Along with the falling apart facility, investigators also reported a variety of blunders that revealed the company’s basic food safety systems were not effective – nor were they being considered.
- A mallet with raw meat material was found resting on a shelf for sterile tools
- The same pair of gloves were used to dispose of boxes and then prepare food
- An employee’s pocket knife was seen on a food prep surface
- Raw meat transport carts were leaning against food prep tables
- Wooden transit pallets were not maintained or cleaned
- A sanitized tool was found resting on an unclean pallet in the processing area
And, maybe worst of all, Darwin’s Natural Pet Food logs reportedly showed that Salmonella and E. coli had been discovered during a test, and yet no corrective actions or subsequent tests were carried out after the initial cleaning.
Systems are designed to streamline processes, establish standards, and ensure that contamination doesn’t occur. However, when nobody enforces compliance, people (or, in this case, pets) end up paying for it.
Do this instead: Clearly identify and control hazards, establish detailed procedures and a schedule for frequent testing, document corrective actions step-by-step, and detail and enforce consequences for employees that fail to abide by these procedures.
3) They Didn’t Establish a Food Safety Culture
In the end, the crux of the issue is clear: apathy towards food safety came from the top. It seems obvious that Gary Tashjian and his management team failed to prioritize proper food safety standards. They allowed the facility to fall into disarray, failed to train employees, and they didn’t effectively correct issues when they arose – which is painfully evident from the five recalls that were issued by the company in the last eighteen months.

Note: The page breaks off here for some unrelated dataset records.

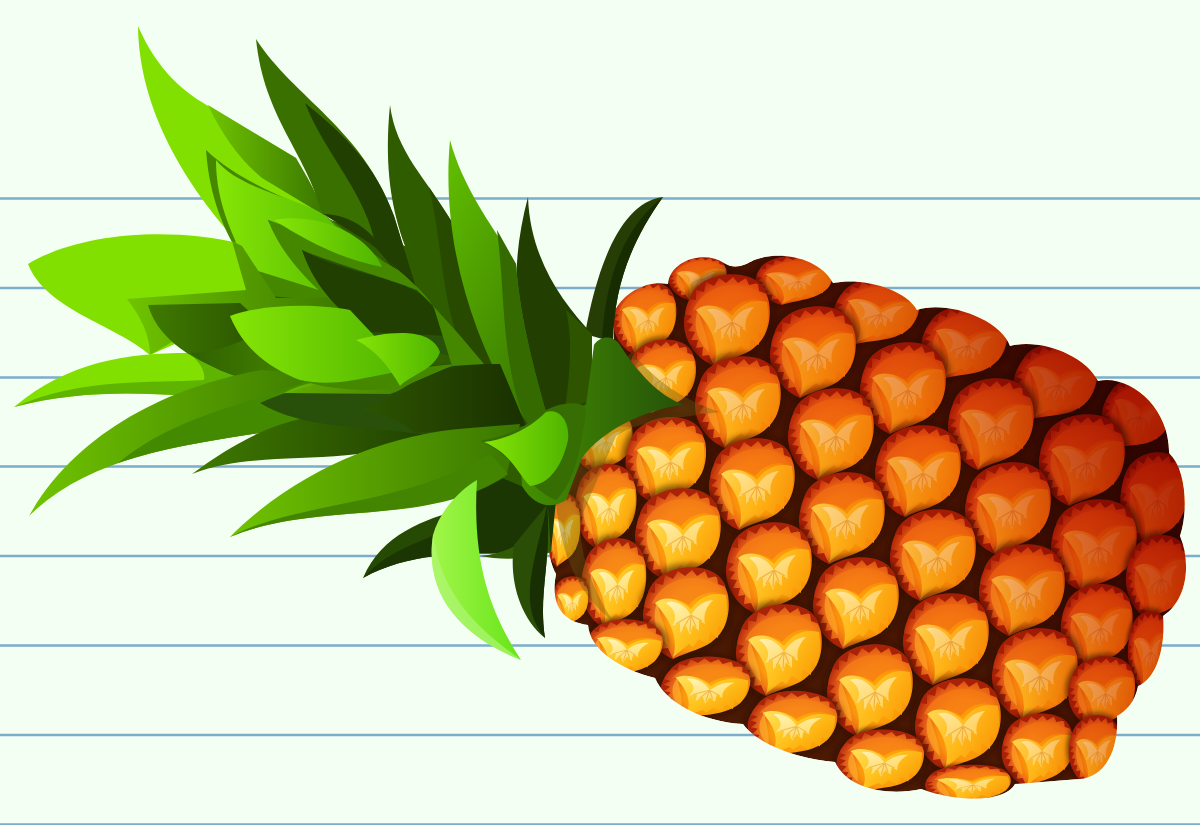
<!DOCTYPE html>
<html lang="en">
<head>
<meta charset="utf-8">
<title>Pineapple on ruled paper</title>
<style>
:root{--paper:#f4fff3;--rule:#7cadcb;--lime:#82e000;--leaf:#5cb400;--mid:#458800;--deep:#305c00;--dark:#213f00;--bark:#4a1a04}
html,body{margin:0;width:1200px;height:825px;overflow:hidden;background:var(--paper)}
svg{display:block}
.rules{stroke:var(--rule);stroke-width:2.4}
.lime{fill:var(--lime)}.leaf{fill:var(--leaf)}.mid{fill:var(--mid)}.deep{fill:var(--deep)}.dark{fill:var(--dark)}
.body{isolation:isolate}
.shade{mix-blend-mode:multiply}
</style>
</head>
<body>
<svg width="1200" height="825" viewBox="0 0 1200 825" role="img" aria-label="A pineapple lying on ruled paper">
<defs>
<radialGradient id="skin" cx=".62" cy=".56" r=".64"><stop offset="0" stop-color="#ffb400"/><stop offset=".55" stop-color="#fb9a0c"/><stop offset=".8" stop-color="#e4621a"/><stop offset="1" stop-color="#b92c0c"/></radialGradient>
<linearGradient id="flap" x1="0" y1=".2" x2="1" y2=".8"><stop offset="0" stop-color="#ffe05a"/><stop offset=".5" stop-color="#ffc21c"/><stop offset="1" stop-color="#f99a00"/></linearGradient>
<linearGradient id="fan" x1="0" y1="0" x2=".6" y2="1"><stop offset="0" stop-color="#fff6bd"/><stop offset="1" stop-color="#ffd95e"/></linearGradient>
<linearGradient id="ripeness" gradientUnits="userSpaceOnUse" x1="690" y1="620" x2="1010" y2="290"><stop offset="0" stop-color="#fff"/><stop offset=".3" stop-color="#ffeed2"/><stop offset=".65" stop-color="#f2a878"/><stop offset="1" stop-color="#cc5a35"/></linearGradient>
<linearGradient id="farSide" gradientUnits="userSpaceOnUse" x1="990" y1="600" x2="1180" y2="540"><stop offset="0" stop-color="#fff"/><stop offset="1" stop-color="#dc8050"/></linearGradient>
<linearGradient id="limeFade"><stop offset="0" stop-color="#86e606"/><stop offset="1" stop-color="#4fb400"/></linearGradient>
<linearGradient id="leafFade"><stop offset="0" stop-color="#70c400"/><stop offset="1" stop-color="#3a7600"/></linearGradient>
<linearGradient id="midFade"><stop offset="0" stop-color="#2f6000"/><stop offset="1" stop-color="#4c9000"/></linearGradient>
<linearGradient id="deepFade"><stop offset="0" stop-color="#3f7a00"/><stop offset="1" stop-color="#1f3d00"/></linearGradient>
<linearGradient id="darkFade"><stop offset="0" stop-color="#2c5400"/><stop offset="1" stop-color="#1a3000"/></linearGradient>
<linearGradient id="bladeFade" x1="0" y1="0" x2=".6" y2="1"><stop offset="0" stop-color="#62c000"/><stop offset="1" stop-color="#3b7c00"/></linearGradient>
<linearGradient id="brightFade"><stop offset="0" stop-color="#a2f64a"/><stop offset="1" stop-color="#66e418"/></linearGradient>
<linearGradient id="collar" x1="0" y1="0" x2="1" y2="0"><stop offset="0" stop-color="#459000"/><stop offset="1" stop-color="#25510a"/></linearGradient>
<filter id="soft"><feGaussianBlur stdDeviation="3"/></filter>
<path id="fruitShape" d="M614 312C625 290 650 280 668 284C670 260 705 250 724 263C735 270 745 265 754 260C780 250 820 258 833 283C860 277 905 288 917 310C945 300 1000 318 1010 346C1040 338 1085 355 1098 381C1130 374 1170 408 1169 453C1187 470 1188 512 1180 536C1191 562 1188 600 1163 616C1166 650 1155 680 1138 686C1135 702 1126 711 1117 716C1119 750 1105 777 1080 779L1015 784C1005 802 960 803 921 789C890 796 848 790 835 762C800 759 758 745 743 724C702 722 665 702 655 678C620 669 590 650 588 625C563 622 550 605 556 574C545 555 545 515 558 480L590 420L614 340Z"/>
<clipPath id="fruitClip"><use href="#fruitShape"/></clipPath>
<g id="scale">
<path d="M-41 -6C-38 -28 -22 -43 -4 -44C20 -47 39 -37 43 -18C46 2 40 18 30 26C20 36 4 38 -12 46C-30 36 -43 16 -41 -6Z" fill="#2c0d02" opacity=".6" transform="scale(1.1)" filter="url(#soft)"/>
<path d="M-41 -6C-38 -28 -22 -43 -4 -44C20 -47 39 -37 43 -18C46 2 40 18 30 26C20 36 4 38 -12 46C-30 36 -43 16 -41 -6Z" fill="url(#skin)"/>
<path d="M-41 -6L-34 -4L-40 2L-33 4L-38 11L-31 12L-35 20L-28 20L-30 28L-23 27L-24 36L-17 35L-12 46C-32 38 -46 16 -41 -6ZM-37 -21L-30 -20L-30 -30L-22 -28L-20 -38L-12 -34L-7 -42L0 -37L7 -43L12 -37L20 -42L23 -35L32 -37L33 -29L41 -26C34 -46 8 -48 -8 -44C-22 -40 -32 -34 -37 -21Z" fill="#a92408"/>
<path d="M-33 -9C-28 -24 -10 -36 8 -35C22 -35 34 -30 37 -20C22 -23 12 -18 4 -8C-6 -16 -20 -17 -33 -9Z" fill="#f6821a" opacity=".75"/>
<path d="M-30 -10C-20 -18 -6 -15 6 -4C16 -18 28 -21 41 -18C43 -4 42 6 38 16L33 12L33 25L25 19L23 31L14 26L8 34L4 31L-12 44C-8 32 -11 22 -14 14C-18 4 -24 -3 -30 -10Z" fill="url(#flap)"/>
<path d="M-28 -10C-24 6 -18 16 -17 32C-28 22 -34 6 -28 -10Z" fill="#ffb22e" opacity=".65"/>
<path d="M-19 -10C-11 -14 0 -8 6 2C12 -7 18 -12 28 -13C21 -6 18 2 20 11L14 7L14 18L8 12L5 22L1 13L-5 20L-5 10L-13 13C-7 5 -10 -4 -19 -10Z" fill="url(#fan)"/>
<path d="M6 2L-9 11M6 2L-2 16M6 2L5 19M6 2L11 14M6 2L17 8" stroke="#e9a93a" stroke-width="1.2" opacity=".7"/>
</g>
</defs>

<g class="rules"><path d="M0 198.500H1200M0 288H1200M0 377.500H1200M0 466.500H1200M0 556H1200M0 645.500H1200M0 735H1200M0 824.500H1200"/></g>

<g class="body" clip-path="url(#fruitClip)">
<use href="#fruitShape" fill="#4a1a04"/>
<g id="scales">
<use href="#scale" transform="translate(697 278) scale(.68 .48)"/>
<use href="#scale" transform="translate(793 280) scale(.9 .54)"/>
<use href="#scale" transform="translate(644 318) scale(.74 .8)"/>
<use href="#scale" transform="translate(875 312) scale(.98 .74) rotate(10)"/>
<use href="#scale" transform="translate(963 343) scale(.98 .82) rotate(10)"/>
<use href="#scale" transform="translate(1054 382) scale(.95 .86) rotate(12)"/>
<use href="#scale" transform="translate(1136 414) scale(.8) rotate(14)"/>
<use href="#scale" x="726" y="320"/>
<use href="#scale" x="812" y="352"/>
<use href="#scale" x="902" y="388"/>
<use href="#scale" x="990" y="424"/>
<use href="#scale" x="1081" y="460"/>
<use href="#scale" transform="translate(1153 498) scale(.78 1)"/>
<use href="#scale" transform="translate(661 376) scale(.8)"/>
<use href="#scale" x="737" y="402"/>
<use href="#scale" x="830" y="434"/>
<use href="#scale" x="917" y="471"/>
<use href="#scale" x="1007" y="508"/>
<use href="#scale" x="1093" y="545"/>
<use href="#scale" transform="translate(1157 577) scale(.74 .92)"/>
<use href="#scale" transform="translate(602 440) scale(.7)"/>
<use href="#scale" transform="translate(665 460) scale(.94)"/>
<use href="#scale" x="751" y="484"/>
<use href="#scale" x="841" y="518"/>
<use href="#scale" x="932" y="555"/>
<use href="#scale" x="1021" y="590"/>
<use href="#scale" transform="translate(1096 626) scale(.84 .92)"/>
<use href="#scale" transform="translate(1148 650) scale(.48 .85)"/>
<use href="#scale" transform="translate(605 506) scale(.72 .92)"/>
<use href="#scale" transform="translate(562 530) scale(.42 .8)"/>
<use href="#scale" x="677" y="534"/>
<use href="#scale" x="768" y="568"/>
<use href="#scale" x="855" y="603"/>
<use href="#scale" x="945" y="639"/>
<use href="#scale" x="1034" y="674"/>
<use href="#scale" transform="translate(1101 692) scale(.78)"/>
<use href="#scale" transform="translate(613 583) scale(.76 .98)"/>
<use href="#scale" transform="translate(570 601) scale(.42 .54)"/>
<use href="#scale" x="685" y="613"/>
<use href="#scale" x="778" y="650"/>
<use href="#scale" x="869" y="690"/>
<use href="#scale" x="957" y="724"/>
<use href="#scale" transform="translate(1037 750) scale(.84 .8)"/>
<use href="#scale" transform="translate(1094 750) scale(.6 .76)"/>
<use href="#scale" transform="translate(622 648) scale(.9 .64) rotate(10)"/>
<use href="#scale" transform="translate(704 688) scale(1.02 .7) rotate(10)"/>
<use href="#scale" transform="translate(791 724) scale(1.02 .74) rotate(10)"/>
<use href="#scale" transform="translate(879 761) scale(1 .7) rotate(8)"/>
<use href="#scale" transform="translate(967 784) scale(1 .42)"/>
</g>
<g class="shade">
<use href="#fruitShape" fill="url(#ripeness)"/>
</g>
<use class="shade" href="#fruitShape" fill="url(#farSide)"/>
<path id="crownShadow" d="M632 352C656 382 684 400 720 412C680 418 640 420 616 436L580 520C580 560 594 590 612 620C584 600 560 560 556 500L600 380Z" fill="#6b5a10" opacity=".36"/>
</g>

<g id="crown">
<path id="crownCore" class="deep" d="M300 210L392 240L520 300L590 340L590 440L550 505L480 500L420 440L270 400L240 300Z"/>
<g id="backLeaves">
<path fill="#263e06" d="M663 197C622 202 598 262 585 334L613 342C614 282 634 238 663 197Z"/>
<path fill="#182c02" d="M663 197C628 224 606 270 602 340L613 342C614 282 634 238 663 197Z"/>
<path class="lime" d="M138 26C158 72 186 94 212 108L296 158L325 216L300 290L240 245C186 186 139 110 138 26Z"/>
<path fill="url(#leafFade)" d="M208 105L296 158C308 178 318 196 325 216L262 178C240 160 222 135 208 105Z"/>
<path fill="#3a7000" d="M256 39C294 98 362 128 394 216L420 300L376 248C356 226 338 216 322 214C306 152 264 118 256 39Z"/>
<path class="dark" d="M305 103C346 136 376 166 394 216L420 300L376 248C366 192 326 156 305 103Z"/>
<path class="deep" d="M390 105C396 152 426 178 452 222C482 272 500 360 518 424L470 365C418 280 378 226 390 105Z"/>
<path fill="#284a00" d="M429 187L452 222C482 272 500 360 518 424L470 365C440 310 444 250 429 187Z"/>
<path fill="#223e00" d="M528 197C530 258 562 302 592 334L592 400L548 424C516 352 506 280 528 197Z"/>
<path fill="#2e5400" d="M566 310L592 334L592 400L565 410C570 372 573 342 566 310Z"/>
<path fill="url(#bladeFade)" d="M450 140C464 192 498 234 516 264C520 320 536 376 546 412L528 430C478 352 440 250 450 140Z"/>
<path fill="#346a00" d="M497 230L516 264C520 320 536 376 546 412L528 430C500 360 506 300 497 230Z"/>
</g>
<g id="leftLeaves">
<path class="mid" d="M206 150C242 184 292 200 326 216L384 262L340 302L270 296C230 250 210 206 206 150Z"/>
<path fill="url(#limeFade)" d="M216 160C240 190 300 198 326 216L370 264L338 296L248 268C230 230 216 200 216 160Z"/>
<path class="lime" d="M28 264C80 232 172 227 238 243L275 300L150 355C114 324 46 310 28 264Z"/>
<path fill="url(#leafFade)" d="M127 299L246 290L232 241L242 246L276 298L340 297L350 312L172 342L150 355C150 334 140 316 127 299Z"/>
<path class="lime" d="M14 407C72 358 136 352 200 353L300 374L250 402C170 394 96 386 14 407Z"/>
<path fill="#5eb400" d="M14 407C88 376 150 384 204 380C206 368 196 360 190 353L300 374L250 402C170 394 96 386 14 407Z"/>
<path fill="url(#deepFade)" d="M148 305L240 303L330 384L255 382C204 366 160 346 148 305Z"/>
<path fill="url(#midFade)" d="M190 353C240 350 262 330 262 320L330 384L255 382C230 376 208 366 190 353Z"/>
<path fill="url(#leafFade)" d="M29 516C78 430 172 386 262 370L340 376L330 420C240 442 106 440 29 516Z"/>
<path fill="#448a00" d="M118 463C180 412 260 402 310 380L340 390L330 420C260 436 184 440 118 463Z"/>
<path fill="url(#deepFade)" d="M192 474C240 438 290 414 330 416L446 432C352 472 264 446 192 474Z"/>
<path fill="#29500a" d="M260 403C310 380 400 366 480 362L530 426L420 434C368 426 304 430 260 403Z"/>
<path fill="url(#leafFade)" d="M284 393C320 372 380 382 430 368L470 364L390 394Z" opacity=".8"/>
<path fill="url(#darkFade)" d="M361 410C396 398 424 366 470 364L500 364L526 426L415 433C400 420 382 414 361 410Z"/>
<path fill="#28510a" d="M268 220C326 246 378 252 417 290L482 364L364 334C348 286 294 274 268 220Z"/>
<path class="mid" d="M268 220C326 240 398 256 417 290C380 276 330 262 302 250L330 300C306 280 280 252 268 220Z"/>
<path fill="url(#limeFade)" d="M274 220C316 212 366 232 382 267C344 260 308 242 274 220Z"/>
<path class="dark" d="M323 214C352 214 376 234 384 254L368 242Z"/>
<path class="dark" d="M302 250C346 276 420 278 434 308L448 336L370 332C338 312 314 286 302 250Z"/>
<path class="mid" d="M390 262L417 290C442 314 464 340 484 364L452 366L434 308C424 290 408 280 390 262Z"/>
<path fill="url(#limeFade)" d="M230 316C270 302 322 305 350 310L412 376C372 390 330 388 300 380C270 368 244 350 230 316Z"/>
<path class="mid" d="M300 380C346 390 376 370 456 364L400 388C366 392 330 390 300 380Z"/>
<path fill="url(#limeFade)" d="M356 340C392 330 432 328 440 352C434 370 412 374 400 386C390 368 376 350 356 340Z"/>
</g>
<g id="lowerLeaves">
<path fill="#264a04" d="M363 578C384 530 430 518 475 505L540 490L551 552C484 556 420 546 363 578Z"/>
<path fill="#1c3603" d="M363 578C400 536 450 544 474 500L482 470L556 500L551 552C484 556 420 546 363 578Z"/>
<path fill="#315b05" d="M480 556C520 552 540 530 548 508L551 552C530 560 500 560 480 556Z"/>
<path fill="#2a4e05" d="M545 638C518 616 509 576 514 545L547 505C552 562 538 592 545 638Z"/>
<path fill="#182f03" d="M545 638C522 610 528 580 544 520L547 505C552 562 538 592 545 638Z"/>
<path fill="url(#leafFade)" d="M230 537C290 476 380 434 470 428L520 424L506 476C426 528 318 500 230 537Z"/>
<path fill="#438500" d="M230 537C300 500 400 508 490 454L508 474C426 528 318 500 230 537Z"/>
<path fill="url(#brightFade)" d="M521 660C460 636 424 594 433 535C440 510 460 490 477 480C472 562 490 612 521 660Z"/>
<path fill="#b2f77a" opacity=".65" d="M521 660C460 636 424 594 433 535C442 594 474 626 521 660Z"/>
</g>
<g id="collarLeaves">
<path fill="url(#collar)" d="M594 345C600 335 614 335 620 345C638 374 660 396 684 405C646 408 600 432 582 458L566 500C550 510 534 506 522 486L520 440L586 405Z"/>
<path fill="#376e04" d="M480 441C510 436 530 424 546 410C566 400 586 402 586 410C582 446 574 484 556 500C528 490 516 456 480 441Z"/>
<path fill="url(#limeFade)" d="M484 442C514 438 534 424 546 412C560 408 570 422 568 440C562 466 550 484 530 486C516 472 512 454 484 442Z"/>
</g>
</g>
</svg>
</body>
</html>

They also didn’t understand or value the importance of meeting compliance standards, as Food Safety News reports:
“Speaking under conditions of anonymity, the former employee described a reluctance on the part of company management to engage in developing and implementing food safety programs, including a sanitation program, environmental swabbing and HACCP.”
When the higher levels of a company don’t establish food safety as a value that’s central to the company, issues down the road become inevitable. Employees learn to not be so strict with procedures, tasks end up incomplete, and the entire organization suffers.
Do this instead: Instill food safety as a core value from the moment new hires walk into your door, lead by example, and give your food safety coordinator the authority and budget to maintain and enforce detailed, effective food safety protocols with the resources and technology they need to do their job to the highest standards, which protects your brand and preserves stakeholder value.
The level of apparent criminal negligence in this case is, of course, not typical for the industry. The majority of food companies do their best to produce safe products and it’s not easy. That’s why we created Icicle, a comprehensive food safety and production management platform that simplifies the creation of food safety plans, helps you track safety systems and procedures, and automates a variety of tasks that are inefficient when done manually.